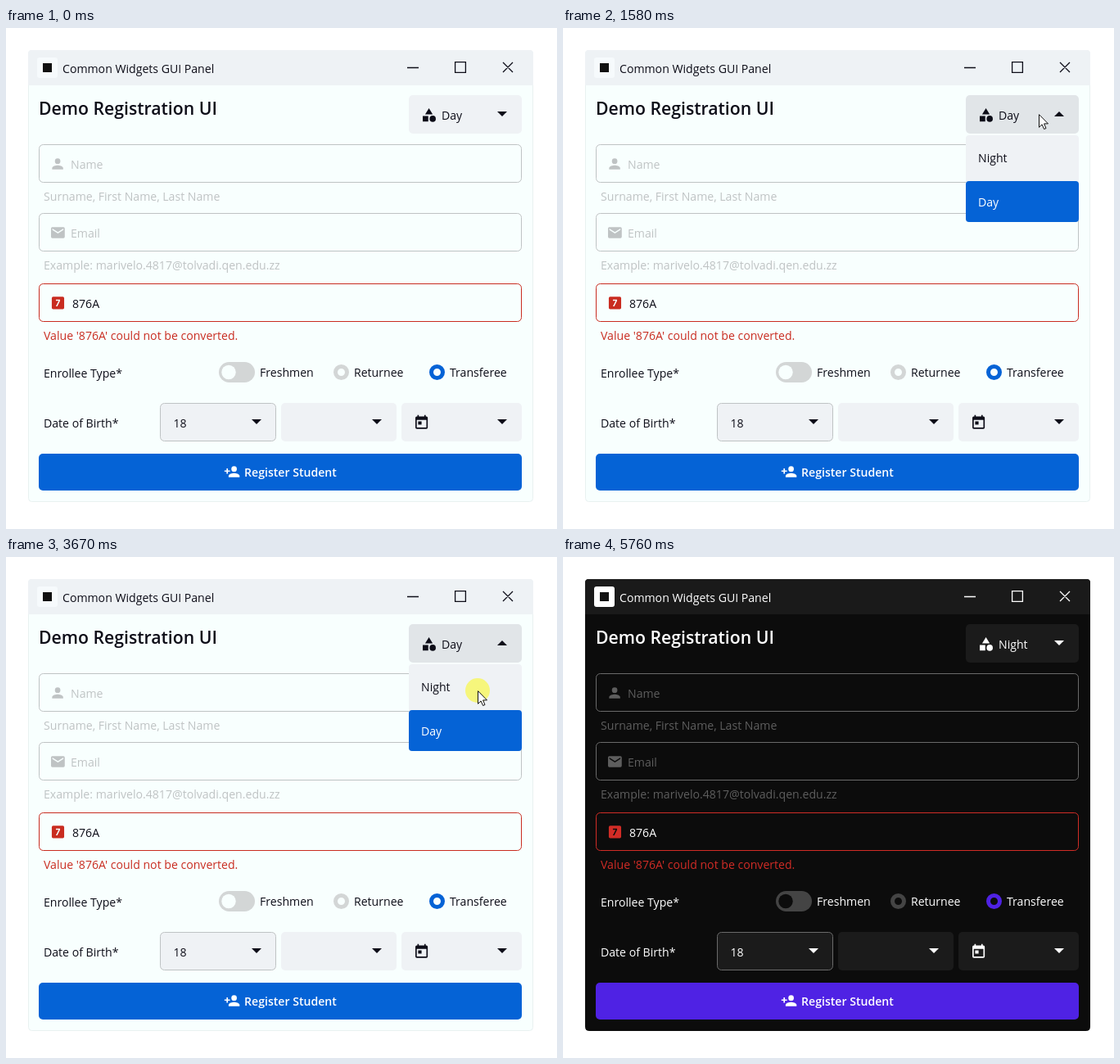
Write an HTML page that moves like this. It is 673x612 px and loops after 8 s.

```html
<!DOCTYPE html>
<html lang="en">
<head>
<meta charset="utf-8">
<title>Registration form</title>
<style>
html, body { margin: 0; width: 100%; height: 100%; overflow: hidden; background: #fff; }
svg {
  display: block; width: 673px; height: 612px;
  font: 14.1px "Open Sans", "Noto Sans", sans-serif;
  --win: #f8fffe; --bar: #eef2f5; --panel: #eff2f5; --open: #e1e5e8; --edge: #e9f1f1;
  --ink: #0d0d18; --hint: #bfc3c4; --line: #bfc3c4; --hover: #bfc3c4;
  --off: #d3d6d6; --red: #c92c20; --accent: #0563d6; --tile: #f6fafc;
}
svg.dark {
  --win: #0c0c0c; --bar: #1a1a1a; --panel: #1b1b1b; --edge: #0c0c0c;
  --ink: #fff; --hint: #5e5e5e; --line: #6a6a6a; --hover: #5a5a5a;
  --off: #444; --red: #d12c26; --accent: #4f22e4; --tile: #fff;
}
text, .ink { fill: var(--ink); }
.hint { fill: var(--hint); }
.red { fill: var(--red); }
.panel { fill: var(--panel); }
.accent { fill: var(--accent); }
.white { fill: #fff; }
.bold { font-weight: 600; }
.field { fill: none; stroke: var(--line); }
.glyph { fill: none; stroke: var(--ink); stroke-width: 1.3; }
</style>
</head>
<body>
<svg id="stage" viewBox="0 0 673 612">
  <defs>
    <path id="caret" d="M0 0h12l-6 6z"/>
  </defs>

  <rect x="27.5" y="27.5" width="616" height="551" rx="4" fill="var(--win)" stroke="var(--edge)"/>
  <path d="M27 70V31a4 4 0 0 1 4-4h609a4 4 0 0 1 4 4v39z" fill="var(--bar)"/>
  <rect x="38" y="36" width="25" height="25" rx="3" fill="var(--tile)"/>
  <rect x="45" y="43" width="11" height="11" fill="#111"/>
  <text x="69" y="55">Common Widgets GUI Panel</text>
  <path class="glyph" d="M490 48.5h14M548.6 41.6h12.8v12.8h-12.8zM607 42l12 12M619 42l-12 12"/>

  <text class="bold" x="40" y="106" font-size="21.2">Demo Registration UI</text>

  <rect id="nameBox" class="field" x="40.5" y="142.5" width="589" height="46" rx="5"/>
  <path class="hint" transform="translate(53 156) scale(.84)" d="M12 12a4 4 0 1 0 0-8 4 4 0 0 0 0 8m0 2c-2.7 0-8 1.3-8 4v2h16v-2c0-2.7-5.3-4-8-4"/>
  <text class="hint" x="79" y="172">Name</text>
  <text class="hint" x="46" y="211">Surname, First Name, Last Name</text>

  <rect class="field" x="40.5" y="226.5" width="589" height="46" rx="5"/>
  <path class="hint" transform="translate(53.3 240) scale(.84)" d="M4 4h16a2 2 0 0 1 2 2v12a2 2 0 0 1-2 2H4a2 2 0 0 1-2-2V6a2 2 0 0 1 2-2m16 4V6l-8 5-8-5v2l8 5z"/>
  <text class="hint" x="79" y="256">Email</text>
  <text class="hint" x="46" y="295">Example: marivelo.4817@tolvadi.qen.edu.zz</text>

  <rect class="field" x="40.5" y="312.5" width="589" height="46" rx="5" style="stroke:var(--red)"/>
  <path class="red" fill-rule="evenodd" transform="translate(53.4 325.8) scale(.84)" d="M5 3h14a2 2 0 0 1 2 2v14a2 2 0 0 1-2 2H5a2 2 0 0 1-2-2V5a2 2 0 0 1 2-2m6 14 4-8V7H9v2h4l-4 8z"/>
  <text x="81" y="342">876A</text>
  <text class="red" x="46" y="381">Value '876A' could not be converted.</text>

  <text x="46" y="427">Enrollee Type*</text>
  <rect x="260" y="408" width="44" height="25" rx="12.5" fill="var(--off)"/>
  <circle cx="272" cy="420.5" r="8.7" fill="var(--win)"/>
  <text x="310" y="426">Freshmen</text>
  <g fill="none" stroke-width="5">
    <circle cx="409.5" cy="420.5" r="7" stroke="var(--off)"/>
    <circle cx="526.5" cy="420.5" r="7" stroke="var(--accent)"/>
  </g>
  <text x="425" y="426">Returnee</text>
  <text x="542" y="426">Transferee</text>

  <text x="46" y="488">Date of Birth*</text>
  <rect class="field" x="188.5" y="458.5" width="141" height="46" rx="5" style="fill:var(--panel)"/>
  <rect class="panel" x="336" y="458" width="141" height="47" rx="5"/>
  <rect class="panel" x="483" y="458" width="147" height="47" rx="5"/>
  <text x="204.5" y="488">18</text>
  <path class="ink" fill-rule="evenodd" transform="translate(497.5 472) scale(.84)" d="M19 3h-1V1h-2v2H8V1H6v2H5a2 2 0 0 0-2 2v14a2 2 0 0 0 2 2h14a2 2 0 0 0 2-2V5a2 2 0 0 0-2-2m0 16H5V8h14zM7 10h5v5H7z"/>
  <g class="ink">
    <use href="#caret" x="300" y="478"/>
    <use href="#caret" x="447" y="478"/>
    <use href="#caret" x="600" y="478"/>
  </g>

  <rect class="accent" x="40" y="520" width="590" height="45" rx="5"/>
  <path class="white" transform="translate(266 532) scale(.84)" d="M15 12a4 4 0 1 0 0-8 4 4 0 0 0 0 8m-9-2V7H4v3H1v2h3v3h2v-3h3v-2zm9 4c-2.7 0-8 1.3-8 4v2h16v-2c0-2.7-5.3-4-8-4"/>
  <text class="white bold" x="291" y="548">Register Student</text>

  <rect id="combo" x="492" y="82" width="138" height="47" rx="5"/>
  <path class="ink" transform="translate(506.5 96.2) scale(.84)" d="M12 2l-5.5 9h11zM22 17.5a4.5 4.5 0 1 0-9 0 4.5 4.5 0 0 0 9 0M3 13.5h8v8H3z"/>
  <text id="choice" x="532" y="112"></text>
  <use id="comboCaret" class="ink" href="#caret"/>

  <g id="popup">
    <rect class="panel" x="492" y="131" width="138" height="106" rx="4"/>
    <rect class="accent" x="492" y="187" width="138" height="50" rx="4"/>
    <text x="507" y="164">Night</text>
    <text class="white" x="507" y="218">Day</text>
  </g>

  <g id="pointer">
    <circle id="click" r="15" fill="#f6f67c"/>
    <path id="arrow" d="M.5 .7v15.6l3.6-3.4 2.5 5.6 2.4-1-2.4-5.6h4.9z" fill="#fff" stroke="#111"/>
    <path id="beam" d="M-3.5-7.5h2.5l1 1 1-1h2.5M0-6.5v13M-3.5 7.5h2.5l1-1 1 1h2.5" fill="none" stroke="#fff"/>
  </g>
</svg>
<script>
const LOOP = 8000, TICK = 1000 / 15;
const el = id => document.getElementById(id);
const show = (id, on) => el(id).style.display = on ? "" : "none";

// Pointer path: time, x, y
const path = [
  [430, 680, 111], [640, 616, 108], [900, 581, 105],
  [2440, 581, 105], [2760, 576, 148], [3230, 576, 163],
  [3939, 576, 163], [3940, 578, 164],
  [5140, 578, 164], [5650, 654, 119]
];

function pointerAt(t) {
  const i = path.findIndex(p => p[0] > t);
  if (i < 0) return path[path.length - 1].slice(1);
  if (i === 0) return path[0].slice(1);
  const [t0, x0, y0] = path[i - 1], [t1, x1, y1] = path[i];
  const k = (t - t0) / (t1 - t0);
  return [Math.round(x0 + (x1 - x0) * k), Math.round(y0 + (y1 - y0) * k)];
}

function draw(t) {
  const dark = t >= 3940;
  const open = t >= 1510 && !dark;
  // The pointer was sampled at 15 steps per second
  const sampled = 500 + Math.floor((t - 500) / TICK) * TICK;
  const [x, y] = pointerAt(dark ? Math.max(sampled, 3940) : sampled);
  const overName = dark && t < 5760 && x < 630 && y > 142;

  el("stage").classList.toggle("dark", dark);
  el("combo").style.fill = open ? "var(--open)" : "var(--panel)";
  el("choice").textContent = dark ? "Night" : "Day";
  el("comboCaret").setAttribute("transform", open ? "translate(600 108) scale(1 -1)" : "translate(600 102)");
  el("nameBox").style.stroke = overName ? "var(--hover)" : "";
  el("pointer").setAttribute("transform", `translate(${x} ${y})`);
  show("popup", open);
  show("pointer", t >= 500 && t < 5760);
  show("click", (t >= 1440 && t < 1580) || (t >= 3670 && t < 3940));
  show("arrow", !overName);
  show("beam", overName);
}

function frame() {
  draw(performance.now() % LOOP);
  requestAnimationFrame(frame);
}
frame();
</script>
</body>
</html>
```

→ **Exercise brief**:
Scan the entries above. Copy each line that has the string "circle".

→ **Reply to the exercise**:
  <circle cx="272" cy="420.5" r="8.7" fill="var(--win)"/>
    <circle cx="409.5" cy="420.5" r="7" stroke="var(--off)"/>
    <circle cx="526.5" cy="420.5" r="7" stroke="var(--accent)"/>
    <circle id="click" r="15" fill="#f6f67c"/>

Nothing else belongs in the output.